Facts: A member obtained the approval of the association to build a house, a retaining wall, and a barn on his lot located in the community. The governing documents require that work on any construction projects must be completed within a year of approval. Even so, two years after approval, the member still had not begun construction of the house, and the association gave the member notice that it would begin mediation proceedings to resolve the construction delays. The member did not heed the notices, the mediation proceedings fell through, and the association sued the member, requesting an injunction to require him to stop construction on the improvements on his lot and to substantially build the house within the year. The association requested further that if the member did not substantially build the house within the year, then the association would have access to the member's property and would be able to tear down the improvements on his lot.
The trial court, in its ruling, provided specific deadlines for the member to meet. If the member did not meet these deadlines, the association was allowed to come onto the property and demolish the half-completed structures. The court also awarded attorney fees to the association. These orders were made pursuant to California state law, which states that in an action to enforce governing documents, the prevailing party shall be awarded its attorney fees. Because the association did not receive the exact injunction it requested, the member appealed the attorney fee award.
Ruling: A California appeals court agreed with the lower court's decision to award the association with attorney's fees.
Reasoning: The appeals court ruled that the trial court's ruling embodied the association's “main” litigation objective. The association clearly received a more favorable judgment at trial, one that contemplated demolition. And the court stated that even after the modified injunction, demolition of the member's structures remained a substantial possibility.
My Take: members always almost always take the position that "It's better to ask for forgiveness than permission" and argue that an order requiring removal of an improperly built home constitutes "economic waste" I beg to differ; if you want enforceable requirements, get squared away ASAP with your policy under the law, set objective standards, and enforce them...REMEMBER: there is no such thing as "ugly" any more....

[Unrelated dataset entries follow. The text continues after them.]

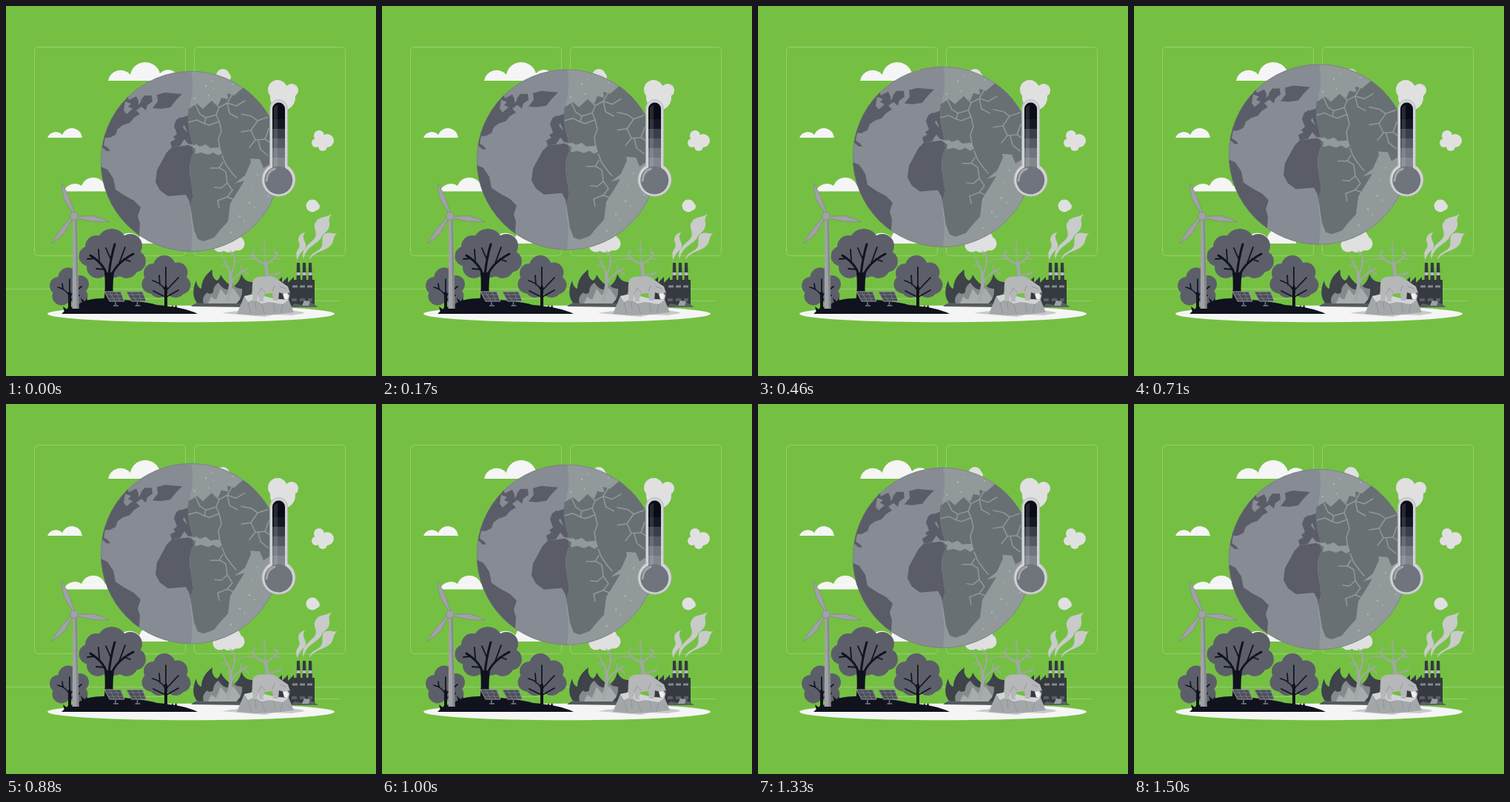
Write an HTML page that moves like this. It is 500x500 px and loops after 1.54 s.

```html
<!DOCTYPE html>
<html lang="en">
<head>
<meta charset="utf-8">
<title>Warming globe</title>
<style>
html, body { margin: 0; width: 100%; height: 100%; overflow: hidden; background: #75c043; }
svg { display: block; width: 100vw; height: 100vh; }
.line { fill: none; stroke-linecap: round; stroke-linejoin: round; }
</style>
</head>
<body>
<svg viewBox="0 0 500 500">
<defs>
  <clipPath id="disc"><circle cx="250" cy="210" r="122"/></clipPath>
  <path id="dryHalf" d="M250 87Q254 104 251 122T247 146Q245 160 249 174T253 199Q246 213 249 231T253 257Q247 272 250 288T250 333H375V87Z"/>
  <clipPath id="dry"><use href="#dryHalf"/></clipPath>
  <g id="land">
    <path d="M120 190V140L160 108 166 127 176 122 180 130 187 121 197 121 198 129 191 134 189 141 183 136 176 141 181 146 173 151 167 158 158 161 151 166 148 174 140 178 134 178 132 188 138 192 141 196 136 196 129 190Z"/>
    <path d="M204 120L215 117 238 119 230 127 222 137 209 139 198 138 205 129Z"/>
    <path d="M126 216L137 221 145 233 148 248 160 256 173 263 182 272 178 284 181 294 179 325 110 290Z"/>
    <path d="M227 162L230 154 236 150 242 158 239 164 244 170 257 176 256 188 246 186 241 180 235 189 224 191 222 184 229 180 226 177 231 173Z"/>
    <path d="M237 151L246 148 247 139 258 132 266 139 278 128 287 134 291 124 300 126 299 118 308 121 321 110 380 120V212L356 214 348 219 343 207 330 206 331 211 323 229 309 240 322 236 313 251 303 267 300 291 289 303 281 313 267 318 259 315 254 302 251 282 248 264 243 255 219 257 208 249 202 238 204 222 217 198 224 191 247 188 256 193 255 200 264 198 273 201 280 198 287 202 292 199 289 191 276 192 270 187 262 190 254 185 248 178Z"/>
  </g>
</defs>

<rect width="500" height="500" fill="#75c043"/>
<g class="line" stroke="#a0d47a" stroke-width=".8">
  <rect x="38.5" y="55.5" width="204" height="282" rx="5"/>
  <rect x="254.5" y="55.5" width="204" height="282" rx="5"/>
  <path d="M0 382.500H500M418 398.500H450M184 395.500H215"/>
</g>

<g fill="#f5f5f5">
  <path d="M138 101A17 17 0 0 1 168 93A20.500 20.500 0 0 1 208 91A15 15 0 0 1 234 101Z"/>
  <path d="M56 178A12 12 0 0 1 76 174A14 14 0 0 1 103 178Z"/>
  <path d="M78 250.500A16 16 0 0 1 102 243A17 17 0 0 1 134 243L150 250.500Z"/>
  <path d="M150 321A17 17 0 0 1 180 313A20 20 0 0 1 219 321Z"/>
</g>
<g fill="#e0e0e0">
  <circle cx="293" cy="94" r="9"/><circle cx="299" cy="96" r="5"/>
  <circle cx="302" cy="317" r="16"/><circle cx="289" cy="323" r="9.500"/><circle cx="313" cy="321" r="9.500"/>
  <circle cx="367" cy="113" r="13"/><circle cx="386" cy="114" r="9"/><circle cx="374" cy="124" r="17"/>
  <circle cx="423" cy="175" r="7"/><circle cx="434" cy="182" r="9"/><circle cx="428" cy="190" r="6"/><circle cx="419" cy="185" r="6"/><circle cx="427" cy="182" r="8"/>
  <circle cx="414" cy="270" r="8.500"/><circle cx="419" cy="271" r="5"/>
</g>

<g id="globe">
  <g clip-path="url(#disc)">
    <rect x="128" y="88" width="244" height="244" fill="#878b93"/>
    <use href="#land" fill="#5a5d67"/>
    <path d="M161 129L169 132 165 136 171 139 163 146 159 141ZM179 126L183 128 179 134Z" fill="#878b93"/>
    <use href="#dryHalf" fill="#92999b"/>
    <g clip-path="url(#dry)">
      <use href="#land" fill="#687073"/>
      <g class="line" stroke="#92999b" stroke-width="1.500">
        <path d="M256 133L262 146 270 151 284 147 288 137 299 131 306 119M270 151L268 159 275 161 288 156 284 147M288 156L291 169 287 180 289 193M288 137L280 129M247 157L258 154 268 159M299 131L311 135 323 128M299 131L302 145 313 151M318 146L332 149 340 155 354 150M318 170L331 168 340 155M331 168L337 181 329 191M337 181L350 180 360 187M350 180L355 166M341 182L344 194 354 202"/>
        <path d="M292 202L297 214 305 225 311 232M276 219L289 219 297 224 299 239 291 246 282 245M299 239L306 249 299 258 309 262M299 258L286 263 288 273M293 211L288 219"/>
      </g>
      <g fill="#adb4b4">
        <circle cx="270" cy="108" r="1.300"/><circle cx="278" cy="101" r=".9"/><circle cx="255" cy="125" r="1.200"/><circle cx="274" cy="121" r="1"/><circle cx="306" cy="106" r="1.100"/><circle cx="281" cy="112" r=".7"/>
        <circle cx="340" cy="228" r="1.100"/><circle cx="329" cy="266" r="1.300"/><circle cx="316" cy="284" r="1.300"/><circle cx="336" cy="272" r="1"/><circle cx="322" cy="291" r="1"/><circle cx="304" cy="306" r="1.200"/><circle cx="354" cy="257" r="1.100"/><circle cx="332" cy="245" r=".8"/>
      </g>
    </g>
  </g>
  <circle cx="250" cy="210" r="121.700" fill="none" stroke="#6c7077" stroke-width=".5"/>
</g>

<!-- thermometer -->
<path d="M356.500 138.500A12 12 0 0 1 380.500 138.500V215.500A22.600 22.600 0 1 1 356.500 215.500Z" fill="#d2d2d3" stroke="#aeb0b2" stroke-width=".7"/>
<path d="M360 139A8.500 8.500 0 0 1 377 139V220H360Z" fill="#090c17"/>
<g id="scale"></g>
<circle cx="368.300" cy="235.500" r="19" fill="#70747d"/>
<path class="line" d="M352 236Q353 223 363 220" stroke="#a4a7ad" stroke-width="3"/>
<path d="M362 139Q362 135 367 134V217H362Z" fill="#fff" opacity=".12"/>

<!-- ground -->
<ellipse cx="250" cy="416" rx="194" ry="11.300" fill="#f5f5f5"/>
<g fill="#5c5f69">
  <circle cx="143" cy="321" r="20"/><circle cx="122" cy="325" r="15"/><circle cx="168" cy="324" r="16"/><circle cx="112" cy="338" r="13.500"/><circle cx="174" cy="345" r="15"/><circle cx="124" cy="353" r="15"/><circle cx="163" cy="353" r="15"/><circle cx="145" cy="342" r="25"/>
  <circle cx="84" cy="367" r="13.500"/><circle cx="71" cy="378" r="12"/><circle cx="100" cy="376" r="12"/><circle cx="75" cy="392" r="12.500"/><circle cx="98" cy="392" r="12.500"/><circle cx="85" cy="382" r="17"/>
  <circle cx="214" cy="352" r="15"/><circle cx="199" cy="361" r="13"/><circle cx="232" cy="360" r="13.500"/><circle cx="196" cy="376" r="12.500"/><circle cx="237" cy="377" r="12.500"/><circle cx="207" cy="380" r="14"/><circle cx="229" cy="380" r="14"/><circle cx="216" cy="369" r="20"/>
</g>
<path d="M132 402Q135 380 133 360H146Q143 382 146 402Z" fill="#10131e"/>
<g class="line" stroke="#10131e">
  <path d="M136 364Q133 349 114 337M139 364Q141 342 147 322M143 364Q148 348 172 335" stroke-width="3"/>
  <path d="M126 344L125 329M120 341L110 342M141 341L135 327M152 350L161 326M159 342L168 345M134 356L122 355" stroke-width="1.800"/>
  <path d="M86 410V388M216 412V380" stroke-width="4"/>
  <path d="M86 392Q80 382 70 380M87 391L102 379M86 390V369M88 397L99 391M77 383L76 375M216 385Q210 374 198 371M217 384L233 367M216 380V353M217 393L233 384M208 377L207 364M199 385L215 393" stroke-width="1.700"/>
</g>
<path d="M75 416Q82 408 98 403Q109 395 132 395Q185 398 204 404Q241 407 259 416Z" fill="#10131e"/>
<path d="M104 404L101 394 107 400 109 395 112 403ZM223 409L225 404 227 408 230 404 232 410ZM79 414L77 406 82 410 85 406 87 414Z" fill="#10131e"/>

<g id="panel">
  <path d="M148 400V405M145 405H152" stroke="#777b84" stroke-width="1.500"/>
  <path d="M133 386H155L160 399H140Z" fill="#4a4d58" stroke="#9699a0"/>
  <path d="M135 390H157M138 395H158M140 386L147 399M148 386L154 399" stroke="#858992" stroke-width=".7"/>
</g>
<use href="#panel" x="29.500"/>

<!-- wind turbine -->
<path d="M90.500 288H95.500L98.500 409H89.500Z" fill="#a0a2a6"/>
<path d="M93.500 288H95.500L98.500 409H95.500Z" fill="#85888e"/>
<g fill="#a0a2a6" stroke="#7e8289" stroke-width=".6">
  <path id="blade" d="M90 280L79 262Q76 252 75 239Q81 248 86 260L92.500 279Z"/>
  <use href="#blade" transform="rotate(120 92 284)"/>
  <use href="#blade" transform="rotate(240 92 284)"/>
  <circle cx="92" cy="284" r="5.300"/>
</g>

<!-- wildfire -->
<path d="M250 406Q260 397 278 401H323L326 407Z" fill="#545a5d"/>
<path d="M258 401Q249 390 257 371Q258 380 264 382Q264 367 279 356Q277 367 285 371Q289 369 290 363Q298 377 308 379Q317 371 318 362Q323 374 333 373Q336 389 323 402Z" fill="#3d4348"/>
<path d="M267 402Q264 393 272 387Q275 391 280 387Q280 378 287 374Q294 384 300 383Q301 374 305 371Q308 383 319 382Q320 394 312 402Z" fill="#858a8c"/>
<path d="M273 402L277 393 284 397 290 382 297 391 307 381 317 395 311 402Z" fill="#a9acad"/>
<g class="line" stroke="#a2a7a8" stroke-width="2.200">
  <path d="M299 397Q306 378 303 362M350 372Q355 358 350 347" stroke-width="4.500"/>
  <path d="M304 374Q312 362 326 355M303 363Q302 354 296 346M304 363Q311 350 308 335M350 349Q337 345 333 334M351 349Q364 344 367 332M353 362Q366 364 371 359"/>
  <path d="M300 353L291 350M297 347L292 335M309 346L326 341M309 339L303 331M316 360L319 351M321 357L328 364M336 342L328 341M333 335L337 329M351 346L349 318M350 333L346 327M363 341L371 342M365 337L362 328" stroke-width="1.300"/>
</g>

<!-- factory -->
<path d="M365 406V374L373 366V374L381 366V374L389 366V370H417V406Z" fill="#353a40"/>
<g id="stack"><path d="M392.500 371L393 347H397L398 371Z" fill="#353a40"/><path d="M392.700 360H397.600V364H392.500Z" fill="#b7babb"/></g>
<use href="#stack" x="8"/><use href="#stack" x="16"/>
<path d="M387 379H415" stroke="#858a8d" stroke-width="3" stroke-dasharray="7 3"/>
<path d="M386 397H414" stroke="#596065" stroke-width="4" stroke-dasharray="7 4"/>
<path d="M384 407L390 402 400 404 404 398 413 401 422 407Z" fill="#596065"/>
<path d="M400 405L403 398 411 399 409 405Z" fill="#9ca0a2"/>
<g fill="#c9cbca">
  <path d="M394 343C388 330 400 328 396 320C393 312 398 307 404 306C399 312 404 317 405 322C406 331 396 331 394 343Z"/>
  <path d="M402 342C398 328 410 322 417 314C423 306 412 298 420 290C425 284 433 286 440 281C434 289 438 291 437 297C436 305 428 307 426 313C420 323 406 324 402 342Z"/>
  <path d="M410 343C411 332 424 333 427 324C429 316 425 309 433 307C440 305 443 309 448 307C441 312 444 316 440 322C433 332 418 330 410 343Z"/>
</g>

<!-- bear on ice -->
<path d="M292 415Q325 409 365 412Q395 410 404 415L386 418 362 417 350 420 326 418Z" fill="#c7c9ca"/>
<path d="M312 416L322 392 336 389 365 396 382 397 389 414 364 417 337 418Z" fill="#a4a7a9"/>
<path d="M322 392L336 389 365 396 382 397 374 403 356 400 345 402 336 396 327 400Z" fill="#d2d4d5"/>
<path d="M327 400L331 416M345 402L350 417M374 403L371 415M336 396L338 411M361 401L364 413" stroke="#8f9497" fill="none"/>
<path d="M333 392Q332 378 334 371Q338 364 350 366Q359 363 367 369Q373 374 381 379L384 388 382 397 377 396 375 389 369 387 368 398H361L360 388 350 389 347 397 350 399H342L341 391 339 397 341 399H334Z" fill="#b6b7b8"/>
<path d="M341 389L345 381 350 387M360 385L363 378M370 379L378 382" class="line" stroke="#96999c"/>
<path d="M374 389L379 388 382 392 380 397 376 396Z" fill="#f0f0f0"/>
<path d="M381 387L384 388 383 391Z" fill="#34383d"/>
</svg>
<script>
const LOOP = 1540, PEAK = 730, LAND = 1500, LIFT = 9.7;
const globe = document.getElementById('globe');

const bands = ['#151924', '#3a3e49', '#555963', '#70747d', '#83868e'];
document.getElementById('scale').innerHTML = bands.map((fill, i) =>
  `<rect x="360" y="${153 + 13 * i}" width="17" height="13.5" fill="${fill}"/>`).join('');

// Steady rise to the peak, steady return, then a short rest.
function draw(now) {
  const t = now % LOOP;
  const lift = LIFT * Math.max(0, Math.min(t / PEAK, (LAND - t) / (LAND - PEAK)));
  globe.setAttribute('transform', `translate(0 ${-lift})`);
  requestAnimationFrame(draw);
}
draw(performance.now());
</script>
</body>
</html>
```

Monday, October 12, 2009
ARC Guidelines for HOA's
In July 2007 the Legislature modified the requirements for enforcable ARC guidelines: I have a video explaining the issue , click here.
This from a California court: